- INSTRUCTIONS FOR THE TASK: Reproduce only the lines from the line containing "109L192 107L195 112L193" to the end of the entries below, including both of those lines.

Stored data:

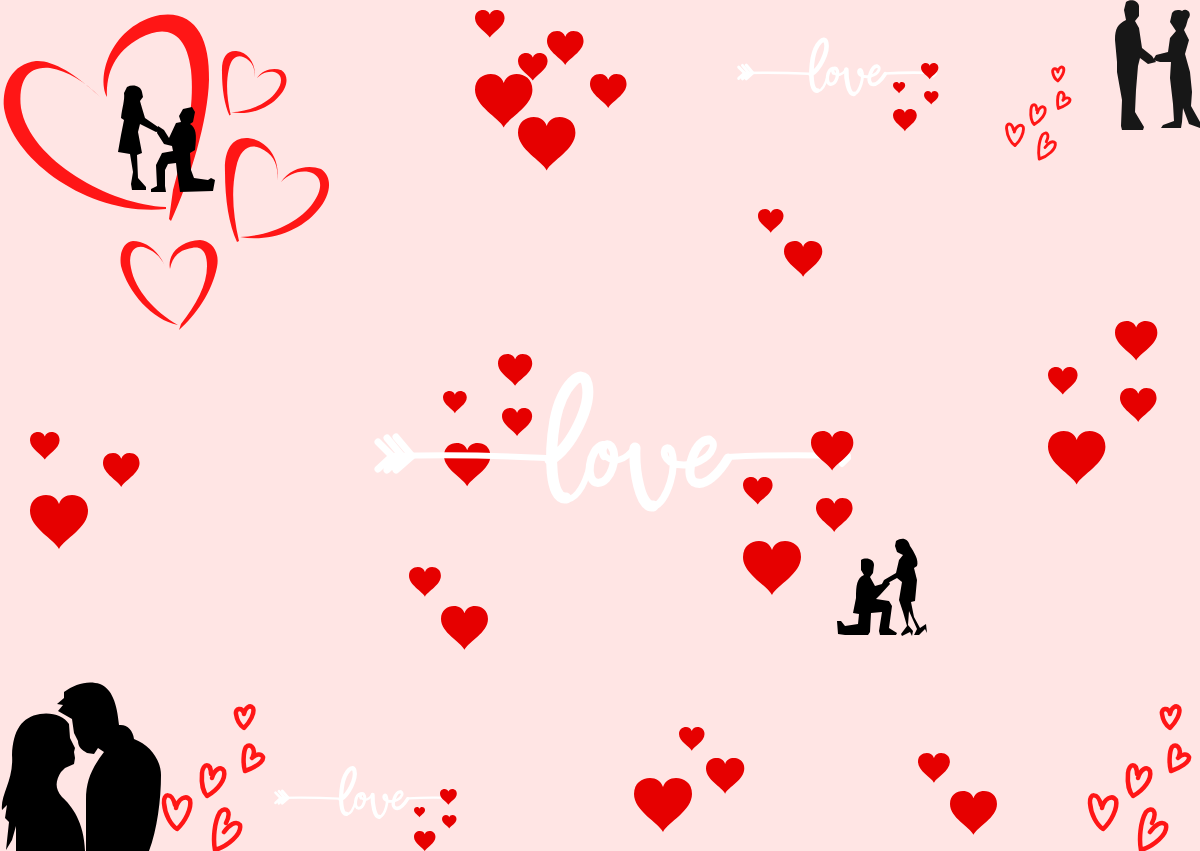
<!DOCTYPE html>
<html lang="en">
<head>
<meta charset="utf-8">
<title>Love hearts and couples</title>
<style>
:root { --blush: #ffe5e4; --heart: #e60000; --brush: #ff1616; --ink: #000; --soft-ink: #171717; --white: #fff; }
html, body { margin: 0; height: 100%; overflow: hidden; background: var(--blush); }
.canvas { display: block; width: 1200px; height: 851px; background: var(--blush); }
.solid-hearts { fill: var(--heart); }
.brush-hearts { fill: var(--brush); }
.doodle-hearts { fill: none; stroke: var(--brush); stroke-width: 4.5; stroke-linecap: round; stroke-linejoin: round; }
.love-arrow { fill: none; stroke: var(--white); stroke-linecap: round; stroke-linejoin: round; }
.couple { fill: var(--ink); }
.couple-standing { fill: var(--soft-ink); }
</style>
</head>
<body>
<svg class="canvas" viewBox="0 0 1200 851" width="1200" height="851">
<defs>
  <path id="heart" d="M29 54C24 44 0 33 0 16C0 5 8 0 16 0C22 0 27 3 29 9C31 3 36 0 42 0C50 0 58 5 58 16C58 33 34 44 29 54Z"/>
  <g id="tilted-heart">
    <path d="M277 181C281 160 268 140 248 138C232 137 224 150 225 172C225 200 229 225 237 242L239 241C233 215 231 190 236 168C240 148 250 144 260 148C274 154 279 166 277 181Z"/>
    <path d="M281 182C290 168 308 164 321 169C334 178 330 196 318 210C300 232 268 242 240 237C270 236 300 222 313 203C324 188 322 175 309 172C298 170 288 175 281 182Z"/>
  </g>
  <g id="doodles">
    <path d="M1170 713C1168 707 1161 708 1162 714C1163 721 1167 726 1170 728C1176 722 1181 713 1179 708C1176 704 1171 708 1170 714"/>
    <path d="M1179 756C1182 748 1176 743 1172 747C1169 752 1169 765 1171 771C1180 768 1190 762 1189 757C1187 753 1182 754 1178 758"/>
    <path d="M1137 774C1137 762 1129 763 1128 773C1127 785 1130 793 1133 796C1144 790 1152 779 1150 771C1147 765 1140 770 1138 778"/>
    <path d="M1101 805C1098 792 1089 793 1090 803C1091 815 1097 825 1103 829C1111 822 1118 808 1116 800C1112 794 1104 799 1102 808"/>
    <path d="M1152 823C1158 811 1152 806 1146 812C1140 822 1139 840 1141 850C1154 846 1168 834 1166 825C1162 820 1155 825 1150 832"/>
  </g>
  <g id="love">
    <g stroke-width="7">
      <path d="M378 442L392 456L378 469M387 438L402 456L387 470M396 437L412 456L396 470"/>
      <path stroke-width="6" d="M392 456Q470 454 546 458M728 457Q780 454 848 456M848 458L842 464"/>
    </g>
    <path stroke-width="11" d="M550 460C572 447 592 405 587 384C583 366 562 385 555 420C549 455 550 500 566 498"/>
    <path stroke-width="6" d="M567 500C580 497 586 480 590 465"/>
    <path stroke-width="8" d="M603 445C589 448 584 482 598 483C611 483 619 456 611 446C606 441 600 448 604 456"/>
    <path stroke-width="6" d="M605 456C614 464 626 460 634 448"/>
    <path stroke-width="11" d="M635 448C634 470 640 508 653 506"/>
    <path stroke-width="7" d="M653 507C668 502 678 465 671 450C665 443 660 455 670 462C679 466 690 466 700 461C714 454 717 441 709 440"/>
    <path stroke-width="9" d="M709 440C696 438 683 474 694 482C705 488 719 473 728 458"/>
  </g>
</defs>

<g class="brush-hearts">
  <path d="M100 97C75 73 52 60 36 61C12 64 2 85 4 108C12 160 90 217 166 209L166 207C110 205 30 160 21 108C18 80 28 66 50 68C68 71 85 82 100 97Z"/>
  <path d="M107 97C96 75 112 25 160 15C195 10 210 38 209 80C208 120 190 180 171 221L169 219L173 190C190 130 194 100 191 70C186 30 165 25 140 38C115 52 106 72 107 97Z"/>
  <path d="M165 266C158 250 145 241 133 241C123 242 119 254 121 266C128 292 152 320 178 325C155 312 135 290 131 268C127 250 137 244 146 248C156 252 161 258 165 266Z"/>
  <path d="M170 269C167 254 180 241 200 240C212 241 220 252 217 267C212 292 196 315 179 330L181 324C196 305 207 285 207 266C207 250 200 246 192 248C178 250 172 258 170 269Z"/>
  <use href="#tilted-heart"/>
  <use href="#tilted-heart" transform="translate(82.5 -34.6) scale(.62)"/>
</g>

<g class="solid-hearts">
  <g id="hearts-top">
    <use href="#heart" transform="translate(475 10) scale(.51)"/>
    <use href="#heart" transform="translate(547 31) scale(.63)"/>
    <use href="#heart" transform="translate(518 53) scale(.51)"/>
    <use href="#heart" transform="translate(475 74) scale(.99)"/>
    <use href="#heart" transform="translate(590 74) scale(.63)"/>
    <use href="#heart" transform="translate(518 117) scale(.99)"/>
    <use href="#heart" transform="translate(758 209) scale(.44)"/>
    <use href="#heart" transform="translate(784 241) scale(.66)"/>
  </g>
  <g id="hearts-right">
    <use href="#heart" transform="translate(1115 321) scale(.73)"/>
    <use href="#heart" transform="translate(1048 367) scale(.51)"/>
    <use href="#heart" transform="translate(1120 388) scale(.63)"/>
    <use href="#heart" transform="translate(1048 431) scale(.99)"/>
  </g>
  <g id="hearts-left">
    <use href="#heart" transform="translate(30 432) scale(.51)"/>
    <use href="#heart" transform="translate(103 453) scale(.63)"/>
    <use href="#heart" transform="translate(30 495)"/>
  </g>
  <g id="hearts-centre">
    <use href="#heart" transform="translate(498 354) scale(.59)"/>
    <use href="#heart" transform="translate(443 391) scale(.41)"/>
    <use href="#heart" transform="translate(502 408) scale(.52)"/>
    <use href="#heart" transform="translate(444 443) scale(.8)"/>
    <use href="#heart" transform="translate(409 567) scale(.55)"/>
    <use href="#heart" transform="translate(441 606) scale(.81)"/>
  </g>
  <g id="hearts-bottom">
    <use href="#heart" transform="translate(679 727) scale(.44)"/>
    <use href="#heart" transform="translate(706 758) scale(.66)"/>
    <use href="#heart" transform="translate(634 778)"/>
    <use href="#heart" transform="translate(918 753) scale(.55)"/>
    <use href="#heart" transform="translate(950 791) scale(.81)"/>
  </g>
</g>

<g class="love-arrow" role="img" aria-label="love">
  <use href="#love"/>
  <use href="#love" transform="translate(580.3 -118.1) scale(.419)"/>
  <use href="#love" transform="translate(132.6 625.6) scale(.378)"/>
</g>

<g class="solid-hearts" id="arrow-tip-hearts">
  <use href="#heart" transform="translate(811 431) scale(.73)"/>
  <use href="#heart" transform="translate(743 477) scale(.51)"/>
  <use href="#heart" transform="translate(816 498) scale(.63)"/>
  <use href="#heart" transform="translate(743 541)"/>
  <use href="#heart" transform="translate(921 63) scale(.3)"/>
  <use href="#heart" transform="translate(893 82) scale(.21)"/>
  <use href="#heart" transform="translate(924 91) scale(.25)"/>
  <use href="#heart" transform="translate(893 109) scale(.41)"/>
  <use href="#heart" transform="translate(440 789) scale(.29)"/>
  <use href="#heart" transform="translate(414 807) scale(.19)"/>
  <use href="#heart" transform="translate(442 815) scale(.25)"/>
  <use href="#heart" transform="translate(414 831) scale(.37)"/>
</g>

<g class="doodle-hearts">
  <use href="#doodles"/>
  <use href="#doodles" transform="translate(-926 0)"/>
  <use href="#doodles" transform="translate(309 -385) scale(.64)"/>
</g>

<g class="couple" id="proposal-in-heart">
  <path d="M127 87C133 84 141 86 142 92L143 97L140 101L142 108L145 118L158 127L160 131L156 132L140 124L138 132L142 153L137 155L138 178L146 187L146 190L132 190L131 184L133 172L130 154L118 152L121 135L124 120L121 118C122 108 125 100 124 93Z"/>
  <path d="M183 109L192 107L195 112L193 122L190 124C196 128 197 134 195 150L190 153L191 170L194 178L208 180L211 178L215 180L213 191L180 192L177 172L176 163L168 164L165 170L165 186L166 192L151 192L151 189L157 186L156 165L162 153L173 151L172 146L164 144L157 133L158 126L164 130L169 138L176 123L181 122L179 116Z"/>
</g>

<g class="couple-standing" id="holding-hands">
  <path d="M1126 2C1130 -1 1138 0 1139 6L1139 16L1135 21L1139 28L1142 48L1152 56L1156 62L1148 64L1140 58L1138 66L1136 90L1135 112L1144 127L1143 130L1122 130L1121 126L1122 100L1117 72L1117 62L1115 40C1115 28 1118 24 1126 20L1124 10Z"/>
  <path d="M1172 13C1175 9 1180 10 1182 11C1187 7 1193 14 1188 19L1186 26L1184 30L1189 40L1185 54L1190 72L1192 92L1191 106L1200 122L1200 128L1189 124L1183 108L1182 122L1181 128L1161 128L1163 125L1174 121L1173 104L1170 78L1171 62L1160 62L1153 60L1156 55L1168 52L1170 38L1176 31L1172 25L1170 22Z"/>
</g>

<g class="couple" id="proposal-small">
  <path d="M861 560C866 557 874 559 874 565L873 573L870 577L875 586L882 584L888 580L890 584L880 595L876 599L889 601L892 606L889 628L897 633L896 635L880 635L879 631L882 612L871 613L870 632L868 635L845 635L838 634L837 621L841 621L845 626L858 624L859 614L853 613L856 598C856 585 857 578 864 575L861 570Z"/>
  <path d="M896 541C902 537 908 538 910 546C914 552 919 560 917 566L914 568L917 580L915 601L911 602L914 617L920 628L926 624L927 633L925 629L919 635L914 635L917 629L909 611L908 625L913 631L912 636L910 632L902 636L901 634L907 626L903 612L899 600L902 582L897 578L886 584L882 584L884 580L896 573L899 560L903 555L897 552L895 546Z"/>
</g>

<g class="couple" id="forehead-to-forehead">
  <path d="M40 714C52 712 64 716 69 724L70 738L75 748L74 752L75 758L74 764L65 768L61 772C56 780 54 788 62 797C72 806 84 822 85 851L16 851L16 826L12 840L6 850L9 822L5 818L7 805L2 810C0 795 14 780 12 755C13 730 22 717 40 714Z"/>
  <path d="M64 692C75 684 88 680 100 684C112 689 117 703 119 725C127 724 133 730 134 739C150 745 161 760 161 775C161 800 157 830 149 851L86 851L86 800C86 780 92 768 104 752L98 748L94 754L87 753C82 750 78 747 78 741L74 733L72 719L58 711L63 705L57 704L64 698Z"/>
</g>
</svg>
</body>
</html>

- YOUR SOLUTION:
  <path d="M183 109L192 107L195 112L193 122L190 124C196 128 197 134 195 150L190 153L191 170L194 178L208 180L211 178L215 180L213 191L180 192L177 172L176 163L168 164L165 170L165 186L166 192L151 192L151 189L157 186L156 165L162 153L173 151L172 146L164 144L157 133L158 126L164 130L169 138L176 123L181 122L179 116Z"/>
</g>

<g class="couple-standing" id="holding-hands">
  <path d="M1126 2C1130 -1 1138 0 1139 6L1139 16L1135 21L1139 28L1142 48L1152 56L1156 62L1148 64L1140 58L1138 66L1136 90L1135 112L1144 127L1143 130L1122 130L1121 126L1122 100L1117 72L1117 62L1115 40C1115 28 1118 24 1126 20L1124 10Z"/>
  <path d="M1172 13C1175 9 1180 10 1182 11C1187 7 1193 14 1188 19L1186 26L1184 30L1189 40L1185 54L1190 72L1192 92L1191 106L1200 122L1200 128L1189 124L1183 108L1182 122L1181 128L1161 128L1163 125L1174 121L1173 104L1170 78L1171 62L1160 62L1153 60L1156 55L1168 52L1170 38L1176 31L1172 25L1170 22Z"/>
</g>

<g class="couple" id="proposal-small">
  <path d="M861 560C866 557 874 559 874 565L873 573L870 577L875 586L882 584L888 580L890 584L880 595L876 599L889 601L892 606L889 628L897 633L896 635L880 635L879 631L882 612L871 613L870 632L868 635L845 635L838 634L837 621L841 621L845 626L858 624L859 614L853 613L856 598C856 585 857 578 864 575L861 570Z"/>
  <path d="M896 541C902 537 908 538 910 546C914 552 919 560 917 566L914 568L917 580L915 601L911 602L914 617L920 628L926 624L927 633L925 629L919 635L914 635L917 629L909 611L908 625L913 631L912 636L910 632L902 636L901 634L907 626L903 612L899 600L902 582L897 578L886 584L882 584L884 580L896 573L899 560L903 555L897 552L895 546Z"/>
</g>

<g class="couple" id="forehead-to-forehead">
  <path d="M40 714C52 712 64 716 69 724L70 738L75 748L74 752L75 758L74 764L65 768L61 772C56 780 54 788 62 797C72 806 84 822 85 851L16 851L16 826L12 840L6 850L9 822L5 818L7 805L2 810C0 795 14 780 12 755C13 730 22 717 40 714Z"/>
  <path d="M64 692C75 684 88 680 100 684C112 689 117 703 119 725C127 724 133 730 134 739C150 745 161 760 161 775C161 800 157 830 149 851L86 851L86 800C86 780 92 768 104 752L98 748L94 754L87 753C82 750 78 747 78 741L74 733L72 719L58 711L63 705L57 704L64 698Z"/>
</g>
</svg>
</body>
</html>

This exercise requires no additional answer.